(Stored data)
------------

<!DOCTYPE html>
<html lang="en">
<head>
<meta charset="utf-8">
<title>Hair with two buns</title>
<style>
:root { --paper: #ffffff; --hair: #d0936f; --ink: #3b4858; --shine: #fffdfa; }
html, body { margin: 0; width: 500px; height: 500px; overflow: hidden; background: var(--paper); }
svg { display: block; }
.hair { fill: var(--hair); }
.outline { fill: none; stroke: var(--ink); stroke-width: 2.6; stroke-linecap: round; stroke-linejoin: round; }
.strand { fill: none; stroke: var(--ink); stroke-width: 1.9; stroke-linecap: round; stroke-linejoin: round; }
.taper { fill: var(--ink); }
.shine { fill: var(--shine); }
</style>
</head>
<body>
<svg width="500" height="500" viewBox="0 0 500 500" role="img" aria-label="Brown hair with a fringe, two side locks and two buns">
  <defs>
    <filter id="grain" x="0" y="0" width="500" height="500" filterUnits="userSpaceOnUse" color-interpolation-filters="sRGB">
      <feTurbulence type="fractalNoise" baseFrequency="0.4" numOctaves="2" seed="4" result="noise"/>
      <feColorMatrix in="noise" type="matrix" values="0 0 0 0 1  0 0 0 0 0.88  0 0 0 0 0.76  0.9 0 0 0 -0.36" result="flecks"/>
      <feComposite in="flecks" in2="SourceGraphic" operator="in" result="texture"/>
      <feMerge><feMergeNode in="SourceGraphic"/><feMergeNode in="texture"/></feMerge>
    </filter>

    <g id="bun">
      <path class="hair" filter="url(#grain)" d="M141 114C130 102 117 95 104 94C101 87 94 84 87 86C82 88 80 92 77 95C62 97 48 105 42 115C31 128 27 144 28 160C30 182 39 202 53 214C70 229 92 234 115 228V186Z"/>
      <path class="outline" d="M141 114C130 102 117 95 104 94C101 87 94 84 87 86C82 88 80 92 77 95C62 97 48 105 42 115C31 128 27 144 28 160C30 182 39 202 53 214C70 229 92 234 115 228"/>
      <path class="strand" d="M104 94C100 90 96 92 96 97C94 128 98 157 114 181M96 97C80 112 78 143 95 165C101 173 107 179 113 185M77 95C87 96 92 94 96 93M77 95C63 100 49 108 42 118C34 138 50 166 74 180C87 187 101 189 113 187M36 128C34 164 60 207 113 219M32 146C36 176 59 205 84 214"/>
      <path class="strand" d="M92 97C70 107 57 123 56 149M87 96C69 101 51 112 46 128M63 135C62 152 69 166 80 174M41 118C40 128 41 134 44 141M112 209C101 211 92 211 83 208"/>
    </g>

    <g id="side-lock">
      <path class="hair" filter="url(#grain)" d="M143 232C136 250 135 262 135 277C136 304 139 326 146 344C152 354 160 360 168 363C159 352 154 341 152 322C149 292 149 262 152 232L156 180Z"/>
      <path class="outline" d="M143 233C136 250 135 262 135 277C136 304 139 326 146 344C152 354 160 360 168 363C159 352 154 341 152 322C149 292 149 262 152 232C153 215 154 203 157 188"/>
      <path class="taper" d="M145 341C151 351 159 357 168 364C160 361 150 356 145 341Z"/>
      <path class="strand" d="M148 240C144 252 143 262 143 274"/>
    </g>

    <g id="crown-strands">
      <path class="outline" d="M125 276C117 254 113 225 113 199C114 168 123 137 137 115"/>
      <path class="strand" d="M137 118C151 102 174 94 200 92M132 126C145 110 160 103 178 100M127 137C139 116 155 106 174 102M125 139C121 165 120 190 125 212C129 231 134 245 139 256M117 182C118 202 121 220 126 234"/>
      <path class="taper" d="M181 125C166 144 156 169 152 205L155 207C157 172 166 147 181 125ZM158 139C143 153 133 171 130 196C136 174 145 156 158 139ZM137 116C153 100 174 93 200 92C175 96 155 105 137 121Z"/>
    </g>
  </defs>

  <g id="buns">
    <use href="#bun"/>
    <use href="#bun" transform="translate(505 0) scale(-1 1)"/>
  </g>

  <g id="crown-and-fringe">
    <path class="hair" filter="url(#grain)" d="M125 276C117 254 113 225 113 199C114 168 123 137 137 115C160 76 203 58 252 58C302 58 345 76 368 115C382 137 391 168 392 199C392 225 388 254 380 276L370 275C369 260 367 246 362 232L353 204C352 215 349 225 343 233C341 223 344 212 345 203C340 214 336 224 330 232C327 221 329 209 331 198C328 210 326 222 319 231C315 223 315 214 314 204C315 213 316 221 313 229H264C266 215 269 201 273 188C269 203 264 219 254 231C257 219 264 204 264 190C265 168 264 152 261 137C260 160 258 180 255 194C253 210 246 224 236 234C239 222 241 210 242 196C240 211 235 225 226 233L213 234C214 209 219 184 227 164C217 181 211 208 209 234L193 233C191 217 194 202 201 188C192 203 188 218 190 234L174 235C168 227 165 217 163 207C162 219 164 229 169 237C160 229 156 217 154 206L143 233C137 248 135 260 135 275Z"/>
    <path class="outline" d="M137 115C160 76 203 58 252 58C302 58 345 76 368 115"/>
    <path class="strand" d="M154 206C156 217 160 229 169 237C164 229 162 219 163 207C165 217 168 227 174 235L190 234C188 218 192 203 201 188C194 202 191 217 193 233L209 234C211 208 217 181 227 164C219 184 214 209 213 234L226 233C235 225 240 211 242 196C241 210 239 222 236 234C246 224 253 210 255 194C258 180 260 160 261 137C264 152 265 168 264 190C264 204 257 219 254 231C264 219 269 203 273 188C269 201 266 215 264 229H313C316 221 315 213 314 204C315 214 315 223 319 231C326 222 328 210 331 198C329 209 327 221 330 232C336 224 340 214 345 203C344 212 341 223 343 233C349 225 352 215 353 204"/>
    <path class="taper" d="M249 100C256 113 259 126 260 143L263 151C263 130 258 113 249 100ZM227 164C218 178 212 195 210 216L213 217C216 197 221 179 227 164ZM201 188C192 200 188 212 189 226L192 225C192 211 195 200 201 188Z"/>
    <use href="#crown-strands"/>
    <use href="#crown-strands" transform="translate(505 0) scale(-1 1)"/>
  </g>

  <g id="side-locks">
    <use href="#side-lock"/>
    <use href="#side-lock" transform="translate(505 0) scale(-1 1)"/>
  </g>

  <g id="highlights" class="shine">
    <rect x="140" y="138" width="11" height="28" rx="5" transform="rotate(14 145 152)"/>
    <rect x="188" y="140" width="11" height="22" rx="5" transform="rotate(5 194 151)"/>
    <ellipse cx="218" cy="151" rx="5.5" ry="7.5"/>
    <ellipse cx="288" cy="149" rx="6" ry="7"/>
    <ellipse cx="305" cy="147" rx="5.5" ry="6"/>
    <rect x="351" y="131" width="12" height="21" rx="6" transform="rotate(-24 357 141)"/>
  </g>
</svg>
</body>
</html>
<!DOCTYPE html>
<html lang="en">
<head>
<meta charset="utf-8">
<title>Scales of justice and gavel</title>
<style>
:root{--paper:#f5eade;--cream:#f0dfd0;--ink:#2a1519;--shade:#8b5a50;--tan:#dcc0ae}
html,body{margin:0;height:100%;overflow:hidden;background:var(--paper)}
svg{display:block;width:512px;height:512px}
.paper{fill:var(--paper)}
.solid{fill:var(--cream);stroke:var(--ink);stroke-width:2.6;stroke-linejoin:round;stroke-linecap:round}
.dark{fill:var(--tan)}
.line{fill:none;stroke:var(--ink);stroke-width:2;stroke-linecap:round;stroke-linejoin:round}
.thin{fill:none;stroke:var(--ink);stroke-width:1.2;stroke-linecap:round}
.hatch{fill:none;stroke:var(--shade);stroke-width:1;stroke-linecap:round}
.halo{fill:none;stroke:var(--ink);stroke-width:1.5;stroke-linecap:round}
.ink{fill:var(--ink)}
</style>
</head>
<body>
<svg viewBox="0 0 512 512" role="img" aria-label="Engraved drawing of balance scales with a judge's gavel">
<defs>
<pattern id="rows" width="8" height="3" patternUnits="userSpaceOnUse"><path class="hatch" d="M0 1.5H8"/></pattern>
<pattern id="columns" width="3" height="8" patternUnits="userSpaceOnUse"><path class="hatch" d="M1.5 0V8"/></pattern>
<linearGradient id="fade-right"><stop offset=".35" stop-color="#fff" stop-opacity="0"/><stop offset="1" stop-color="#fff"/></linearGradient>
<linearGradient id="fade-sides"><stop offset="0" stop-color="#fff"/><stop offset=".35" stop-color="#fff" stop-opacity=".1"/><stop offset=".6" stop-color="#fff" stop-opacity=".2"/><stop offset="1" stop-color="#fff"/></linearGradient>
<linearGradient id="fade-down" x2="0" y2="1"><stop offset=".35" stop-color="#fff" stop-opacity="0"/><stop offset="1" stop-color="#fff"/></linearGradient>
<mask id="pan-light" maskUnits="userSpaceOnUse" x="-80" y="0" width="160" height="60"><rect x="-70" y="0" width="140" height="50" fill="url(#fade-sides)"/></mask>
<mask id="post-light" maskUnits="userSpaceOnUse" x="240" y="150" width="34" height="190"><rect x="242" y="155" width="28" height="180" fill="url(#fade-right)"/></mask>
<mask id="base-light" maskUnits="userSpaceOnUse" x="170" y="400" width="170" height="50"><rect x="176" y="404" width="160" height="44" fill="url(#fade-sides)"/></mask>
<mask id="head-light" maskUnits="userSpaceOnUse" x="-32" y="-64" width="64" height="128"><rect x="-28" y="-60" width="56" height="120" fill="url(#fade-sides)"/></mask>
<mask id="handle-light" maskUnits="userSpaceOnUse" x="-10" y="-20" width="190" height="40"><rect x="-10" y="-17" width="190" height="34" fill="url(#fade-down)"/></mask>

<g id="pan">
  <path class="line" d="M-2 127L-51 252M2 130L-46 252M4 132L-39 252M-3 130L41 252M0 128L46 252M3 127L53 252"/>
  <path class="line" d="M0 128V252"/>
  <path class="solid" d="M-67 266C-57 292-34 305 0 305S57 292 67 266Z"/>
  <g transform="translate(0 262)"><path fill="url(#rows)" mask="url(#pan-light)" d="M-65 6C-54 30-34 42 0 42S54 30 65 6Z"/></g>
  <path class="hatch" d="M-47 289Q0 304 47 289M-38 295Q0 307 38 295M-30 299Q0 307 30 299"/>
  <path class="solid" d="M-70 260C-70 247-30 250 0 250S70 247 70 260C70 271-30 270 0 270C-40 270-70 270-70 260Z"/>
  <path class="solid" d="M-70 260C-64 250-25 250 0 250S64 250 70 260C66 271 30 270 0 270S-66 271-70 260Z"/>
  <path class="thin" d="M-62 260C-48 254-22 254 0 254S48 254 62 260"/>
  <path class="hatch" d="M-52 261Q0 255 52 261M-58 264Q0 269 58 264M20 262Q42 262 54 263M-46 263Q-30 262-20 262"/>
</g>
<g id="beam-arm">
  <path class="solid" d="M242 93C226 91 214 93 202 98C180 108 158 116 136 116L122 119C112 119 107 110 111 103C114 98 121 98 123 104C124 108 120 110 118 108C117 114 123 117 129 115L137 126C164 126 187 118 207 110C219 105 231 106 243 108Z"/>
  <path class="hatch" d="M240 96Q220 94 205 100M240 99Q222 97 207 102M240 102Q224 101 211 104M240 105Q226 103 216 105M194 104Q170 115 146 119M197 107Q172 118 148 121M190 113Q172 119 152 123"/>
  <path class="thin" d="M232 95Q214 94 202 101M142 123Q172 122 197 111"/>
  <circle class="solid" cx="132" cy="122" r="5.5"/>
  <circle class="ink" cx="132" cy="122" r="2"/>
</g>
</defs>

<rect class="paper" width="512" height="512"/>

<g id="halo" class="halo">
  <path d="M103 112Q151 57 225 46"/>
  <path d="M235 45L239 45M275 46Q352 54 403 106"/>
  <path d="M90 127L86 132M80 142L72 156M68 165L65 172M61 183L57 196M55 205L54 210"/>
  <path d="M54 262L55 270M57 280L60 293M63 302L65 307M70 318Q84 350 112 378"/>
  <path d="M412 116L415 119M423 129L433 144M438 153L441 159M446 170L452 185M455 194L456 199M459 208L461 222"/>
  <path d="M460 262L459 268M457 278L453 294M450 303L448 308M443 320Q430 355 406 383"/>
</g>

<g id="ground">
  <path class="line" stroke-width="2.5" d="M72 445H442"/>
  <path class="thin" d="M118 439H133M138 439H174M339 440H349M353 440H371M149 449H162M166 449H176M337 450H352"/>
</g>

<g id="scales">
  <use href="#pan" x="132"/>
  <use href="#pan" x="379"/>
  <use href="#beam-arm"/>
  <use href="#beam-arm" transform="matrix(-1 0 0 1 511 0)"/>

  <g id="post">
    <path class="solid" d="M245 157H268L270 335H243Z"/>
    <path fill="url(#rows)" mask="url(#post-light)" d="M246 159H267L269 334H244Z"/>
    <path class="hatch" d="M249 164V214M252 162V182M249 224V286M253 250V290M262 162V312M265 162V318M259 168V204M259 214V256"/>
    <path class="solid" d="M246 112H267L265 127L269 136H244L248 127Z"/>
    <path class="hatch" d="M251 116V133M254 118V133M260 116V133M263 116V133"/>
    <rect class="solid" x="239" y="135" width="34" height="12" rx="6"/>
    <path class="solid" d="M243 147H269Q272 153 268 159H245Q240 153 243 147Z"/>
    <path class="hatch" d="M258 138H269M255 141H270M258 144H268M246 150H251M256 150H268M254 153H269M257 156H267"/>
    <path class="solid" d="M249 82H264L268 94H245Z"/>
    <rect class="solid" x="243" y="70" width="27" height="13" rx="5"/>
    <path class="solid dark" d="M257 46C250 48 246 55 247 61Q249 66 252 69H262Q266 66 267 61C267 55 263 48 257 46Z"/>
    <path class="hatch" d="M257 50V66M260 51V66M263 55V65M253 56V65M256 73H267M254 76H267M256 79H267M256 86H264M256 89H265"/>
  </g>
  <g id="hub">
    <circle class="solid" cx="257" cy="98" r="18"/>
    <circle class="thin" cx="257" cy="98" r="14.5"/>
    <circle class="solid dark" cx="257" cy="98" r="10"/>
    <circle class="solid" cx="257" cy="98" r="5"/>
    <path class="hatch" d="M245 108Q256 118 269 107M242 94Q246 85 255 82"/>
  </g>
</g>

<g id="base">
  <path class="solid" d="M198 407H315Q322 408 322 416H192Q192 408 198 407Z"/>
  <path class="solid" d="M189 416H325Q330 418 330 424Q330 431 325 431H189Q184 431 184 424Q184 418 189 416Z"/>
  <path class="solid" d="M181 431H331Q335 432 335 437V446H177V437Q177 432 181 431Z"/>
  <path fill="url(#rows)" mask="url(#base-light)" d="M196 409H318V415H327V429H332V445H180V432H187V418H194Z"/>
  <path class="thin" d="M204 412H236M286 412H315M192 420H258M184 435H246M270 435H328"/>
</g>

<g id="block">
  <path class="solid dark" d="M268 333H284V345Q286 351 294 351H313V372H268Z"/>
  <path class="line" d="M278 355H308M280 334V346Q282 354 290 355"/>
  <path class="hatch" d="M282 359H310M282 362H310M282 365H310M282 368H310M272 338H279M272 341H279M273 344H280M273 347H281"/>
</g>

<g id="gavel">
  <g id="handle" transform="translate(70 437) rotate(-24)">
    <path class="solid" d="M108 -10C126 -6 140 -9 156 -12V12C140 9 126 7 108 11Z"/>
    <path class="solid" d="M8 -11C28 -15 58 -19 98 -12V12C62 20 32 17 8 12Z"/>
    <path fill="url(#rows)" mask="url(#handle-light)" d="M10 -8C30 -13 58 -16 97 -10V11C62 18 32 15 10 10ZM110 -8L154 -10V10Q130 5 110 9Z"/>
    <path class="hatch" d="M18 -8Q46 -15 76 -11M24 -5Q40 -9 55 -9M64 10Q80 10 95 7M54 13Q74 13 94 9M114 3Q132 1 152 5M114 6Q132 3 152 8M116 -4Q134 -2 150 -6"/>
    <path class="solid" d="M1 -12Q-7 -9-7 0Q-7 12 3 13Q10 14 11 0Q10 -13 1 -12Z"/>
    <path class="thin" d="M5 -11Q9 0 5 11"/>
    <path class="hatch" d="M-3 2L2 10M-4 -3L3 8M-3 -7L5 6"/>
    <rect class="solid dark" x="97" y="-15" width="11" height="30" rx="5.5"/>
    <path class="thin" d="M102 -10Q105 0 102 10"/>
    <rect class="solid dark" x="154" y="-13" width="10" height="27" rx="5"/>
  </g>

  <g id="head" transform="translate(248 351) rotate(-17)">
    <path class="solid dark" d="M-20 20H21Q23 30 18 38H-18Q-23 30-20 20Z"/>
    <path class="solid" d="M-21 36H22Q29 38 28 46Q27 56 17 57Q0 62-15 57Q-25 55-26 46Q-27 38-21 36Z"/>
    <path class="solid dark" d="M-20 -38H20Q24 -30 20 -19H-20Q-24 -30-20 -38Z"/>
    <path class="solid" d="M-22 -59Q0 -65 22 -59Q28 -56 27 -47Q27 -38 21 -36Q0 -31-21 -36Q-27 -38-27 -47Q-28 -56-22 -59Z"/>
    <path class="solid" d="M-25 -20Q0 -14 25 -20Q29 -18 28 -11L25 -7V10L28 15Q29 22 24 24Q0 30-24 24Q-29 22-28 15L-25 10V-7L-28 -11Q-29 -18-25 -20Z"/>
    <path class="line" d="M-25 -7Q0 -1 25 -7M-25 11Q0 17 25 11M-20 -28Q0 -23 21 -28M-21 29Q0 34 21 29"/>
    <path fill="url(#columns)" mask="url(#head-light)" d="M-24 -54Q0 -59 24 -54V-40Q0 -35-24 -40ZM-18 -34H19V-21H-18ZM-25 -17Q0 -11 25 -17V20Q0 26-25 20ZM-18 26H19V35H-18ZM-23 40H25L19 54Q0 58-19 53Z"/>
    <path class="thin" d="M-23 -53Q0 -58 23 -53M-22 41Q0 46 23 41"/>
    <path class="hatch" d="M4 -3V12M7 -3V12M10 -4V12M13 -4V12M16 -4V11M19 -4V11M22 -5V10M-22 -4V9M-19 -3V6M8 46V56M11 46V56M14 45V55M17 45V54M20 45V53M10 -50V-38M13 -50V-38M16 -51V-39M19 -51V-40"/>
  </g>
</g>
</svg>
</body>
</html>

------------

→ **WHAT YOU WILL DO**
The answer should consist of the lines from the one with "-1 25 -7M-25" through the last line of the entries, duplicated exactly and nothing more.

→ **SOLUTION TO THE PROBLEM**
    <path class="line" d="M-25 -7Q0 -1 25 -7M-25 11Q0 17 25 11M-20 -28Q0 -23 21 -28M-21 29Q0 34 21 29"/>
    <path fill="url(#columns)" mask="url(#head-light)" d="M-24 -54Q0 -59 24 -54V-40Q0 -35-24 -40ZM-18 -34H19V-21H-18ZM-25 -17Q0 -11 25 -17V20Q0 26-25 20ZM-18 26H19V35H-18ZM-23 40H25L19 54Q0 58-19 53Z"/>
    <path class="thin" d="M-23 -53Q0 -58 23 -53M-22 41Q0 46 23 41"/>
    <path class="hatch" d="M4 -3V12M7 -3V12M10 -4V12M13 -4V12M16 -4V11M19 -4V11M22 -5V10M-22 -4V9M-19 -3V6M8 46V56M11 46V56M14 45V55M17 45V54M20 45V53M10 -50V-38M13 -50V-38M16 -51V-39M19 -51V-40"/>
  </g>
</g>
</svg>
</body>
</html>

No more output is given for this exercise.